▶ _Stored records_
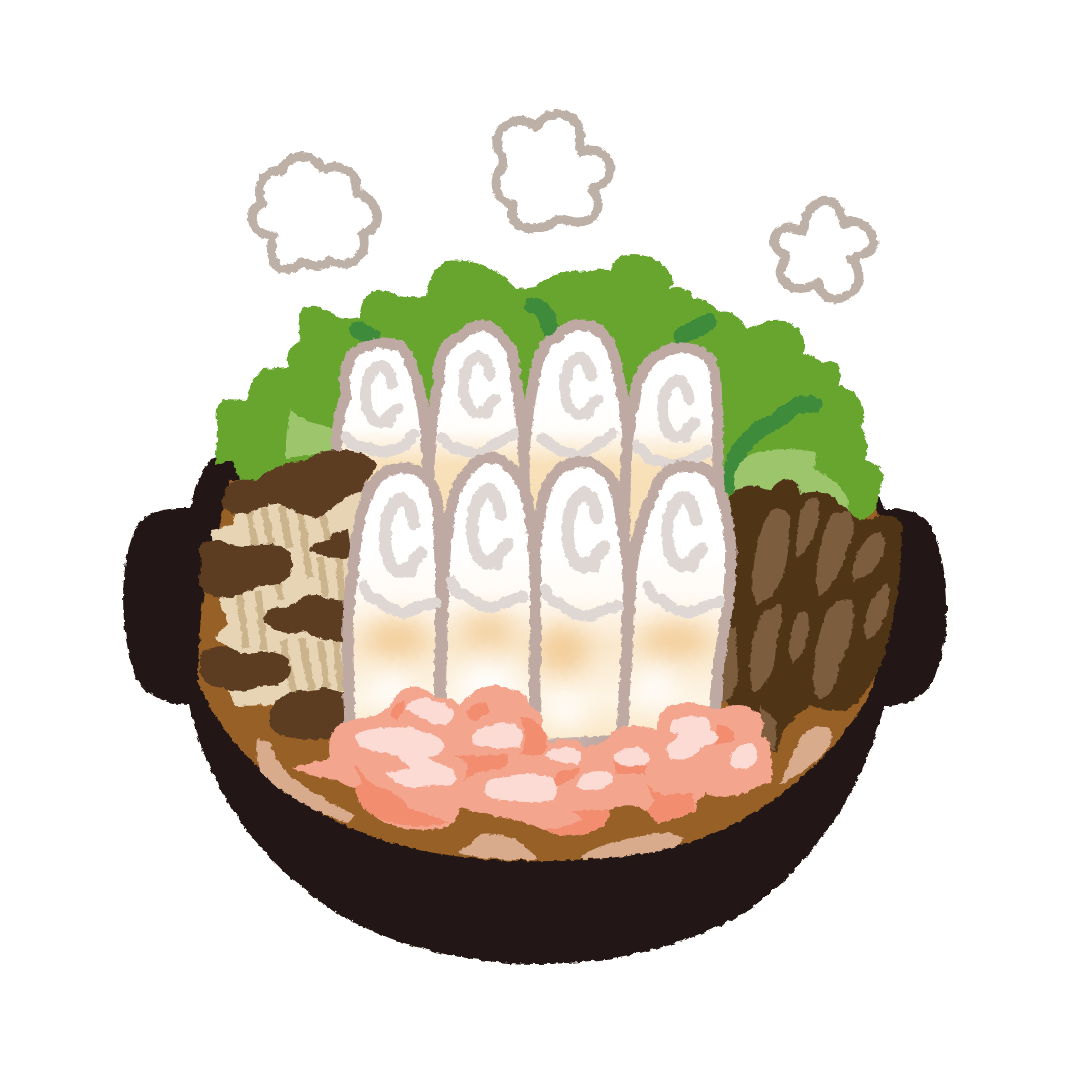
<!DOCTYPE html>
<html lang="ja">
<head>
<meta charset="utf-8">
<title>きりたんぽ鍋</title>
<style>
:root{
  --paper:#fff; --pot:#231612; --steam:#bdb0a6;
  --leaf:#67a52f; --leaf-vein:#3c8b3a; --leaf-pale:#9dc66c;
  --broth:#976027; --shine:#d7ab8c;
  --rice-line:#bfaaa3; --rice-mark:#ded7d4;
  --cap:#5b3c20; --stem:#e6d4b4; --stem-line:#cbb48b;
  --burdock:#4f3419; --burdock-light:#7c5d3c;
  --meat:#f4a58e; --meat-deep:#f28d70; --fat:#fcdbd4;
}
html,body{margin:0;background:var(--paper)}
body{width:1072px;height:1072px;overflow:hidden}
svg{display:block}
.steam{fill:var(--paper);stroke:var(--steam);stroke-width:9;stroke-linejoin:round}
.pot{fill:var(--pot)}
.leaf{fill:var(--leaf)}
.vein{fill:none;stroke:var(--leaf-vein);stroke-width:17;stroke-linecap:round;stroke-linejoin:round}
.leaf-pale{fill:var(--leaf-pale)}
.broth{fill:var(--broth)}
.shine{fill:var(--shine)}
.rice{stroke:var(--rice-line);stroke-width:11;stroke-linejoin:round;stroke-linecap:round}
.mark{fill:none;stroke:var(--rice-mark);stroke-width:11;stroke-linecap:round;stroke-linejoin:round}
.cap{fill:var(--cap)}
.stem{fill:var(--stem)}
.stem-line{fill:none;stroke:var(--stem-line);stroke-width:7}
.burdock{fill:var(--burdock)}
.burdock-light{fill:var(--burdock-light)}
.meat{fill:var(--meat)}
.meat-deep{fill:var(--meat-deep)}
.fat{fill:var(--fat)}
</style>
</head>
<body>
<svg width="1072" height="1072" viewBox="0 0 1072 1072" role="img" aria-label="湯気の立つきりたんぽ鍋">
  <defs>
    <filter id="rough-edge" x="-5%" y="-5%" width="110%" height="110%">
      <feTurbulence type="fractalNoise" baseFrequency=".16" numOctaves="2" seed="4" result="noise"/>
      <feDisplacementMap in="SourceGraphic" in2="noise" scale="5" xChannelSelector="R" yChannelSelector="G"/>
    </filter>
    <filter id="soft" x="-50%" y="-50%" width="200%" height="200%"><feGaussianBlur stdDeviation="13"/></filter>
    <linearGradient id="rice-back" gradientUnits="userSpaceOnUse" x1="0" y1="400" x2="0" y2="500">
      <stop offset="0" stop-color="#fff"/><stop offset=".3" stop-color="#fffdfa"/><stop offset=".65" stop-color="#f8e0b9"/><stop offset="1" stop-color="#f7dfb8"/>
    </linearGradient>
    <linearGradient id="rice-front" gradientUnits="userSpaceOnUse" x1="0" y1="550" x2="0" y2="740">
      <stop offset="0" stop-color="#fff"/><stop offset=".25" stop-color="#fffaf3"/><stop offset=".5" stop-color="#fae8cd"/><stop offset=".78" stop-color="#fdf4e4"/><stop offset="1" stop-color="#fae7c5"/>
    </linearGradient>
    <g id="swirl"><path d="M11-10C9-22 3-33-5-27C-18-17-17 8-12 19C-9 27 0 31 4 26L8 28L10 20L17 14"/></g>
    <g id="rim"><path d="M-38-6C-34 6-30 7-24 7C-17 16-8 18 2 21C14 18 21 12 34 10"/></g>
    <clipPath id="front-sticks">
      <path d="M349 724L353 600L362 520L378 478L402 465L431 480L443 520L452 490L488 456L524 484L536 520L546 483L585 461L618 484L630 530L656 480L690 463L718 483L730 520L716 760H349Z"/>
    </clipPath>
  </defs>

  <g id="steam-puffs" class="steam" filter="url(#rough-edge)">
    <path d="M282 171C286 154 312 150 323 169C342 162 359 173 357 193C381 201 385 227 363 234C369 256 352 270 330 261C315 272 302 258 298 265C280 277 267 264 273 236C248 235 247 207 263 204C253 186 266 167 282 171Z"/>
    <path d="M506 126C518 117 528 120 536 127C545 111 572 108 579 129C583 138 578 147 580 152C597 145 614 158 609 172C609 183 598 186 592 189C604 204 598 222 578 222C566 223 561 214 554 222C545 230 527 230 520 226C511 221 512 212 513 204C500 203 494 190 497 176C502 166 506 163 501 154C494 145 496 130 506 126Z"/>
    <path d="M778 232C788 225 798 229 804 231C804 214 815 197 830 201C840 206 842 217 844 224C855 217 872 226 874 242C872 255 859 255 851 259C863 271 861 288 848 295C835 303 820 298 818 283C807 290 792 292 782 279C776 269 786 263 786 255C776 251 770 240 778 232Z"/>
  </g>

  <g id="hot-pot" filter="url(#rough-edge)">
    <g id="pot" class="pot">
      <path d="M210 459Q225 452 238 464L240 500H860L878 496L886 509C907 508 925 513 932 528C951 575 952 630 935 676C927 697 908 706 884 706C864 790 810 870 738 917C620 979 465 978 355 923C268 876 209 795 189 705C161 704 141 692 134 673C120 631 119 568 134 532C142 514 160 507 190 508Q196 482 210 459Z"/>
    </g>
    <path id="broth" class="broth" d="M203 598L230 480H870L897 590Q890 649 865 702C828 765 760 820 690 842C590 868 480 866 402 846C310 820 232 763 198 682Q198 640 203 598Z"/>
    <g id="broth-shine" class="shine">
      <path d="M257 739L270 742C277 773 310 793 355 815L347 823C316 812 282 795 259 770Q255 754 257 739Z"/>
      <path d="M457 853L481 835C501 833 523 838 538 860Q492 861 457 853Z"/>
      <path d="M580 859C592 843 643 835 669 832L684 838L678 846Q630 859 580 859Z"/>
      <path d="M780 785L800 738Q812 723 829 728Q837 742 821 757Q803 773 780 785Z"/>
    </g>

    <g id="greens">
      <path class="leaf" d="M215 465L218 430Q213 403 225 399L246 400Q251 379 263 369L289 367Q283 349 301 341Q296 327 301 311Q309 303 319 307L334 313Q339 322 360 317Q360 296 376 291L389 290Q397 300 426 296Q430 270 447 261C475 258 501 270 517 289L536 287C546 275 568 270 588 272Q598 266 611 270Q614 255 632 254Q654 254 670 272Q675 282 670 288Q689 284 693 298Q708 298 719 312Q736 308 747 330Q763 319 785 321Q809 330 803 353Q819 357 823 363Q835 357 840 369Q842 380 838 385Q856 389 861 404Q866 417 861 427Q870 442 866 460Q880 464 884 475L877 499Q877 515 863 520H255L239 479L232 460Z"/>
      <g class="vein">
        <path d="M358 330L372 337"/>
        <path d="M533 306Q545 306 551 330"/>
        <path d="M682 336L708 322"/>
        <path d="M814 405C792 399 784 420 773 422C752 432 741 445 734 462L730 486"/>
      </g>
      <path class="leaf-pale" d="M291 410C309 426 324 423 336 430L335 451Q309 455 286 458Q285 433 291 410Z"/>
      <path class="leaf-pale" d="M734 482Q736 458 757 452Q785 446 816 452L814 470Q840 478 848 501L847 516H735Z"/>
    </g>

    <g id="burdock">
      <path class="burdock" d="M728 500Q739 483 757 486Q770 493 773 487Q785 473 798 484L800 495Q821 487 835 499L851 513Q859 524 877 517Q899 512 902 526C902 575 896 621 881 663Q870 694 847 710Q827 713 810 705L784 728L777 754L760 740L725 700Z"/>
      <g class="burdock-light">
        <path d="M757 605C745 590 759 520 772 511Q785 504 790 519C790 560 783 595 757 605Z"/>
        <path d="M797 558C795 530 800 508 806 501L817 497C824 515 815 545 797 558Z"/>
        <path d="M819 596C812 568 823 526 833 513L850 511Q858 526 849 545C842 566 836 586 819 596Z"/>
        <path d="M853 581C850 555 865 535 880 531Q889 542 881 559Q870 578 853 581Z"/>
        <path d="M866 641C860 622 872 590 887 584Q894 595 885 617Q878 637 866 641Z"/>
        <path d="M752 692C747 668 752 627 765 611L781 604Q785 617 776 641C776 663 772 685 752 692Z"/>
        <path d="M792 664Q786 645 793 624Q800 605 808 614C811 635 803 658 792 664Z"/>
        <path d="M817 698C808 680 818 632 827 611Q841 595 852 601C858 623 848 650 840 664C838 681 832 700 817 698Z"/>
        <path d="M724 625L736 628L738 680L729 700L720 704Z"/>
        <path d="M760 705L777 722L775 751L758 740Z"/>
      </g>
    </g>

    <g id="kiritanpo-back">
      <g class="rice" fill="url(#rice-back)">
        <path d="M337 455C335 430 341 408 346 397C341 374 347 352 365 347Q382 339 401 347C412 358 411 370 417 380C422 400 428 430 428 480L340 490Z"/>
        <path d="M430 520C428 475 429 420 439 380C437 360 443 343 460 337C474 322 491 322 501 337C514 347 514 360 515 378C523 405 524 470 527 510Z"/>
        <path d="M527 510C520 465 526 420 533 385C536 363 543 340 558 336C568 323 591 321 602 333C615 345 618 375 624 402C629 445 628 490 628 550L560 555Z"/>
        <path d="M625 560C624 505 625 440 633 405C636 376 648 360 659 355C675 343 700 347 711 361C719 380 715 395 718 412C718 440 716 455 720 500Z"/>
      </g>
      <g class="mark">
        <use href="#swirl" x="381" y="394"/><use href="#swirl" x="479" y="385"/>
        <use href="#swirl" x="580" y="386"/><use href="#swirl" x="678" y="409"/>
        <path d="M345 437L354 445L371 449L384 453L405 446L414 434M442 438L452 447L477 455L496 444L514 434M542 438L560 451L580 456L598 444L613 434M637 446L650 458L675 466L692 460L708 451"/>
      </g>
    </g>

    <g id="mushrooms">
      <path class="stem" d="M211 530L232 525L240 500L350 485L372 500L347 720L275 705L235 706L228 690L232 650L215 638L228 625L220 600Z"/>
      <g class="stem-line">
        <path d="M248 508L256 548M264 508L272 548M281 505L290 548M300 510L310 578M322 515L328 540M239 590L246 648M258 590L264 650M276 578L282 600M283 640L294 694M302 638L312 690M320 640L327 688M336 640L341 690M320 557L326 596M339 555L342 600"/>
      </g>
      <g class="cap">
        <path d="M222 505Q223 489 233 481Q247 478 256 481Q278 461 307 461Q317 450 337 450C355 449 376 456 377 466C371 476 366 482 360 492C342 495 335 511 317 518C300 517 291 507 276 503C258 508 247 517 233 513Q225 511 222 505Z"/>
        <path d="M198 548Q205 538 225 542Q242 549 260 544Q290 541 292 562C294 584 273 586 262 586C247 588 237 600 219 598Q198 594 199 577Q203 562 198 548Z"/>
        <path d="M310 550Q312 541 329 540Q332 530 348 530L352 557Q329 561 310 550Z"/>
        <path d="M263 619Q266 605 290 607Q302 594 318 595Q334 602 349 600L347 643C331 640 318 640 306 631Q276 638 263 619Z"/>
        <path d="M200 654Q207 645 231 648Q246 656 262 652Q290 650 291 670C287 688 271 685 258 687Q241 694 224 688Q199 686 200 668Z"/>
        <path d="M270 716Q273 695 298 691Q318 690 325 687Q342 691 347 693L347 725L330 738Q305 742 279 735Q268 728 270 716Z"/>
      </g>
    </g>

    <g id="kiritanpo-front">
      <g class="rice" fill="url(#rice-front)">
        <path d="M350 727C348 665 345 620 353 570C356 530 362 500 376 480C388 466 411 464 425 475C440 492 438 510 439 540C444 600 438 660 440 740Z"/>
        <path d="M440 740C440 660 443 610 445 555C448 515 453 485 469 470C481 453 501 455 513 470C530 488 530 520 534 550C538 600 534 670 535 745Z"/>
        <path d="M534 745C534 680 537 610 535 560C537 520 542 490 554 475C566 460 590 458 601 469C620 478 618 508 623 530C633 575 626 640 623 740Z"/>
        <path d="M622 740C624 680 630 620 631 575C636 535 645 508 660 480C669 463 696 464 710 472C725 492 729 525 731 550C731 600 722 635 717 680L714 740Z"/>
      </g>
      <g clip-path="url(#front-sticks)">
        <g id="toasted-spots" fill="#f2cb94" filter="url(#soft)">
          <ellipse cx="397" cy="638" rx="31" ry="17"/>
          <ellipse cx="488" cy="630" rx="29" ry="14"/>
          <ellipse cx="563" cy="650" rx="25" ry="23"/>
          <ellipse cx="676" cy="640" rx="34" ry="16"/>
        </g>
        <g id="white-spots" fill="#fff" filter="url(#soft)">
          <ellipse cx="488" cy="685" rx="31" ry="20"/>
          <ellipse cx="566" cy="712" rx="18" ry="16"/>
          <ellipse cx="655" cy="687" rx="18" ry="18"/>
          <ellipse cx="390" cy="690" rx="20" ry="15"/>
        </g>
      </g>
      <path class="rice" fill="none" d="M350 725C348 665 345 620 353 570M439 540C444 600 438 660 440 700M534 550C538 600 534 670 535 725M623 530C633 575 626 640 623 730M731 550C731 600 722 635 717 680L714 710"/>
      <g class="mark">
        <g transform="translate(402 536) scale(1.1 1.27)"><use href="#swirl"/></g>
        <g transform="translate(489 527) scale(1.08 1.27)"><use href="#swirl"/></g>
        <g transform="translate(585 530) scale(1.12 1.27)"><use href="#swirl"/></g>
        <g transform="translate(684 532) scale(1.08 1.2)"><use href="#swirl"/></g>
        <use href="#rim" x="402" y="592"/><use href="#rim" x="489" y="587"/>
        <use href="#rim" x="584" y="596"/><use href="#rim" x="686" y="592"/>
      </g>
    </g>

    <g id="chicken">
      <path class="meat" d="M292 768L330 758Q326 735 339 724Q360 717 375 716Q392 708 396 695Q412 681 428 690L436 699Q452 694 459 706L474 692Q491 682 505 687Q527 691 530 706Q546 713 541 728L551 743Q572 735 586 747Q604 745 613 732Q627 722 645 728L657 730Q656 712 671 705Q692 700 709 707Q719 712 729 706Q754 701 763 722L761 737Q772 738 770 755Q775 774 770 783L750 789Q738 799 717 796L705 793Q695 801 695 812Q677 818 658 823L647 811Q628 800 611 810Q607 830 585 833Q563 840 544 829L520 821Q486 815 460 808Q456 824 441 829Q400 833 376 817Q357 807 355 788Q342 786 338 780Q313 778 292 768Z"/>
      <g class="meat-deep">
        <path d="M354 765Q366 774 370 784Q397 791 408 807Q430 815 450 823Q405 831 376 817Q357 807 355 788L362 783Z"/>
        <path d="M390 714Q394 703 405 701L404 711L395 720Z"/>
        <path d="M465 712Q472 702 486 703L491 712Q480 717 472 722Z"/>
        <path d="M520 717Q544 716 547 745L541 756L519 754Q531 738 520 717Z"/>
        <path d="M454 755Q480 757 508 754Q512 764 498 770Q474 769 463 783L469 765Z"/>
        <path d="M560 772L581 767L575 778L558 786L548 783Z"/>
        <path d="M613 762L648 765L644 774L616 774Z"/>
        <path d="M645 781Q653 792 662 795L693 793L695 812L658 823L647 811L655 801Z"/>
        <path d="M572 811L611 810Q607 830 585 833Q563 840 544 829Q570 827 582 819Z"/>
        <path d="M717 724Q736 727 734 741L715 745Z"/>
      </g>
      <g class="fat">
        <path d="M354 737Q361 729 382 728Q410 723 426 733Q443 736 445 747Q439 757 427 757Q438 765 453 769Q458 777 454 784Q430 786 408 788Q394 782 385 773L409 768Q402 755 382 752Q357 749 354 737Z"/>
        <path d="M405 708Q411 698 425 698Q449 702 454 715Q451 725 440 725Q425 722 405 708Z"/>
        <path d="M471 736Q479 726 492 726Q504 718 518 727Q526 735 520 747Q505 750 492 747Q471 748 471 736Z"/>
        <path d="M485 791Q486 777 507 776Q534 771 551 778Q562 789 553 800Q529 804 504 800Q486 800 485 791Z"/>
        <path d="M545 755Q555 745 573 748Q586 755 578 764Q560 765 545 755Z"/>
        <path d="M576 783Q583 770 602 771Q615 773 613 781Q604 790 585 790Q576 789 576 783Z"/>
        <path d="M613 756Q620 748 638 747Q653 753 648 762Q640 768 622 766Q613 762 613 756Z"/>
        <path d="M670 723Q681 714 705 717Q713 719 710 729L719 737Q715 746 704 745Q692 762 674 759Q663 754 668 745Q676 742 680 734L670 732Z"/>
        <path d="M730 757Q735 745 750 743Q760 748 757 760Q750 769 738 769Q729 766 730 757Z"/>
      </g>
    </g>
  </g>
</svg>
</body>
</html>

▶ _Problem description_
Would you copy each line of the records that contains "front"?

▶ _Task response_
    <linearGradient id="rice-front" gradientUnits="userSpaceOnUse" x1="0" y1="550" x2="0" y2="740">
    <clipPath id="front-sticks">
    <g id="kiritanpo-front">
      <g class="rice" fill="url(#rice-front)">
      <g clip-path="url(#front-sticks)">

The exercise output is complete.